Those 5 key areas include:
Research your prospective employers prior to contacting them about a job. Ask pertinent questions relating to the company and the specific job you seek. If possible, speak with some people already employed in the position you seek. Know what skills they seek from the person they will hire for the job you want. Use the answers to your questions to customize your career documents and resumes to match the needs of your prospective employers.
Your career documents include copies of your school diplomas or training certificates, letters of recommendation and professional references, membership verifications to industry or vocational associations, maybe copies or samples of reports or products relating directly to the job, and lastly – your cover letter and resume – if necessary, several versions of your cover letter and resume, customized to each employer’s needs.
Your resume should be customized to match the employer with which you are seeking employment. Entries on your resume should be tuned to match the needs of, and become the solution to, the issues faced daily in the job that you seek. Do that to your resume and your resume presents your skills as the employer’s solution. Your resume will help you stand out from the crowd.
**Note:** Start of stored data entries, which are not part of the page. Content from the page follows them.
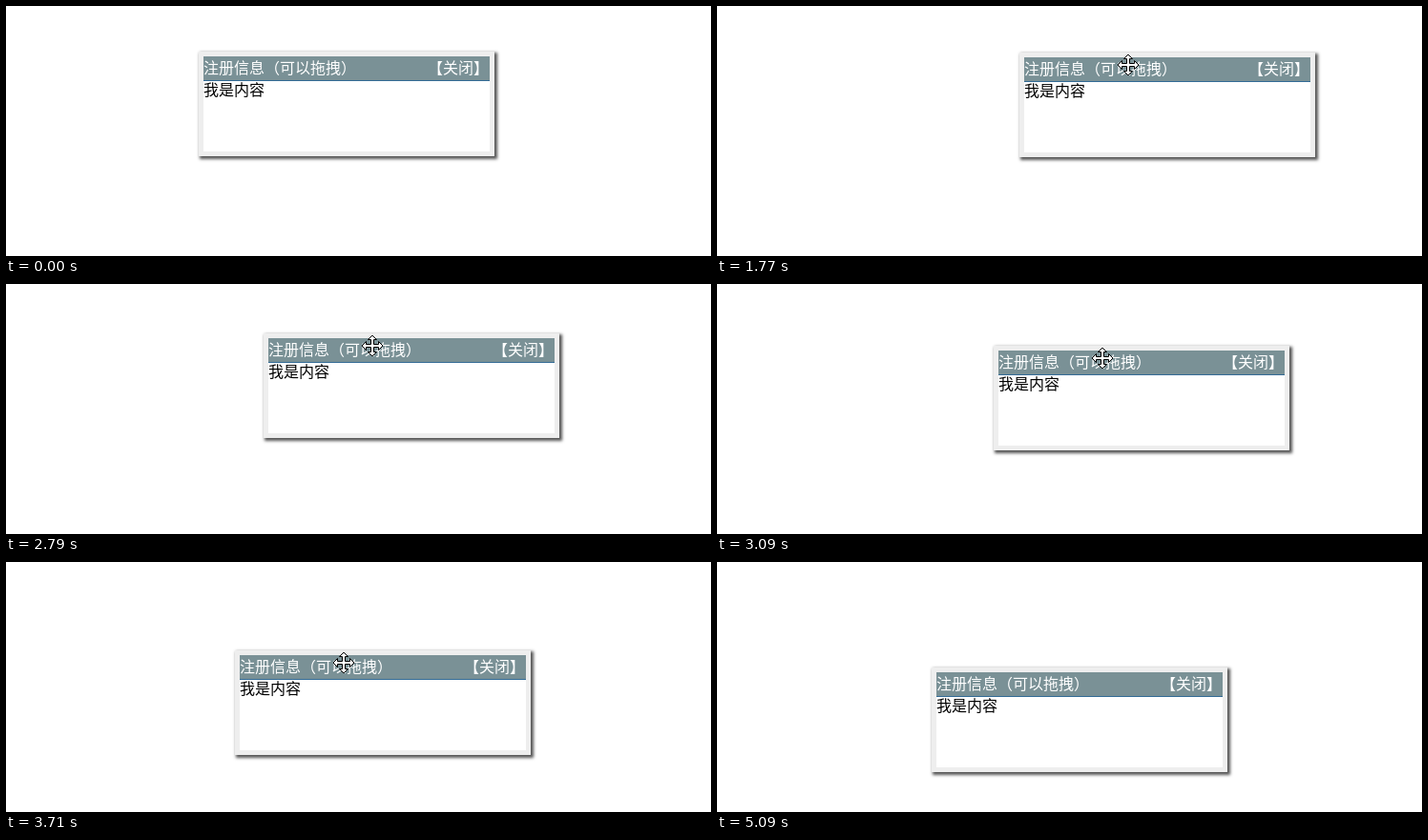
An HTML page that plays this animation: 739x263 px, repeating every 5.64 s.

```html
<!DOCTYPE html>
<html lang="zh">
<head>
<meta charset="utf-8">
<style>
  html, body { margin: 0; width: 100%; height: 100%; overflow: hidden; background: #fff; }
  body { position: relative; font: 16px/16px "Noto Sans CJK SC", "Noto Sans CJK", sans-serif; }
  #dialog {
    position: absolute; left: 0; top: 0; width: 300px; height: 100px;
    border: 5px solid #eee; background: #fff; color: #000;
    box-shadow: 2px 2px 3px 1px #555;
  }
  #bar {
    display: flex; justify-content: space-between; height: 25px; line-height: 23px;
    padding-right: 1px; background: #7a9196; color: #fff;
    border-bottom: 1px solid #336b96; white-space: nowrap;
  }
  #pointer { position: absolute; left: 0; top: 0; overflow: visible; }
  #pointer path { fill: #fff; stroke: #000; }
</style>
</head>
<body>
<div id="dialog">
  <div id="bar"><span>注册信息（可以拖拽）</span><span>【关闭】</span></div>
  <div>我是内容</div>
</div>
<svg id="pointer" width="1" height="1">
  <path id="arrow" d="M.5 .5V16.5L4 13 6.5 18.5 9 17.5 6.5 12H11.5Z"/>
  <path id="move" d="M0-11L4.5-6.5H1.5V-1.5H6.5V-4.5L11 0 6.5 4.5V1.5H1.5V6.5H4.5L0 11-4.5 6.5H-1.5V1.5H-6.5V4.5L-11 0-6.5-4.5V-1.5H-1.5V-6.5H-4.5Z"/>
</svg>
<script>
const LOOP = 5640, UPDATE = 77.2, SLACK = 11;
const ENTER = 450, GRAB = 990, RELEASE = 4500, LEAVE = 5090;
const [dialog, pointer, arrow, move] =
  ["dialog", "pointer", "arrow", "move"].map(id => document.getElementById(id));

// The screen updates evenly during these spans and stands still between them
const spans = [[ENTER, GRAB], [1240, 2940], [3090, 3940], [4170, LEAVE]];

// Turning points of the drag: time, left, top
const turns = [
  [1000, 202, 48], [1120, 202, 50], [1907, 325, 49], [2485, 120, 44], [2953, 331, 57],
  [3400, 141, 84], [3770, 247, 95], [3940, 178, 109], [RELEASE, 225, 111]
];

const swing = p => (1 - Math.cos(Math.PI * p)) / 2;
const mix = (a, b, p) => Math.round(a + (b - a) * p);
const curve = (a, b, c, p) =>
  a.map((_, i) => Math.round(a[i] * (1 - p) ** 2 + 2 * b[i] * p * (1 - p) + c[i] * p * p));

function lastUpdate(time) {
  const span = spans.filter(([start]) => start <= time).pop();
  if (!span) return 0;
  const [start, end] = span;
  return Math.min(end, start + UPDATE * Math.floor((time - start + SLACK) / UPDATE));
}

function dialogAt(time) {
  const t = Math.min(Math.max(time, turns[0][0]), RELEASE);
  const next = turns.findIndex(turn => turn[0] >= t) || 1;
  const [t0, x0, y0] = turns[next - 1], [t1, x1, y1] = turns[next];
  const p = (t - t0) / (t1 - t0);
  return [mix(x0, x1, swing(p)), mix(y0, y1, p)];
}

function pointerAt(time, x, y) {
  if (time < GRAB)
    return curve([521, 130], [380, -22], [316, 62], (time - ENTER) / (GRAB - ENTER));
  if (time > RELEASE)
    return curve([339, 124], [621, 164], [722, 270], (time - RELEASE) / (LEAVE - RELEASE));
  return [x + 114, y + 13];
}

const place = (element, x, y) => element.style.transform = `translate(${x}px, ${y}px)`;
const show = (element, visible) => element.style.display = visible ? "inline" : "none";

function draw() {
  const time = lastUpdate(performance.now() % LOOP);
  const [x, y] = dialogAt(time);
  const [px, py] = pointerAt(time, x, y);
  const onBar = px >= x + 5 && px < x + 305 && py >= y + 5 && py < y + 31;

  place(dialog, x, y);
  place(pointer, px, py);
  show(pointer, time >= ENTER && time < LEAVE);
  show(move, onBar);
  show(arrow, !onBar);
  requestAnimationFrame(draw);
}
draw();
</script>
</body>
</html>
```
Distribute your resume to specific employer prospects, don’t just post your resume to a few job post web sites, or mail a few copies to some employers and hope for the best. Reach out to specific employers. Identify which employers offer the best career choices for you. Do the research. Things change, so you want to make the right job choice. For instance, some restaurant franchise operators will offer fast advancement to a certain level, but careers languish and fade after a time when advancement doesn’t continue because you’ve reached near the top of their small organization. Don’t take the first job that comes along. Plan where to send your resume.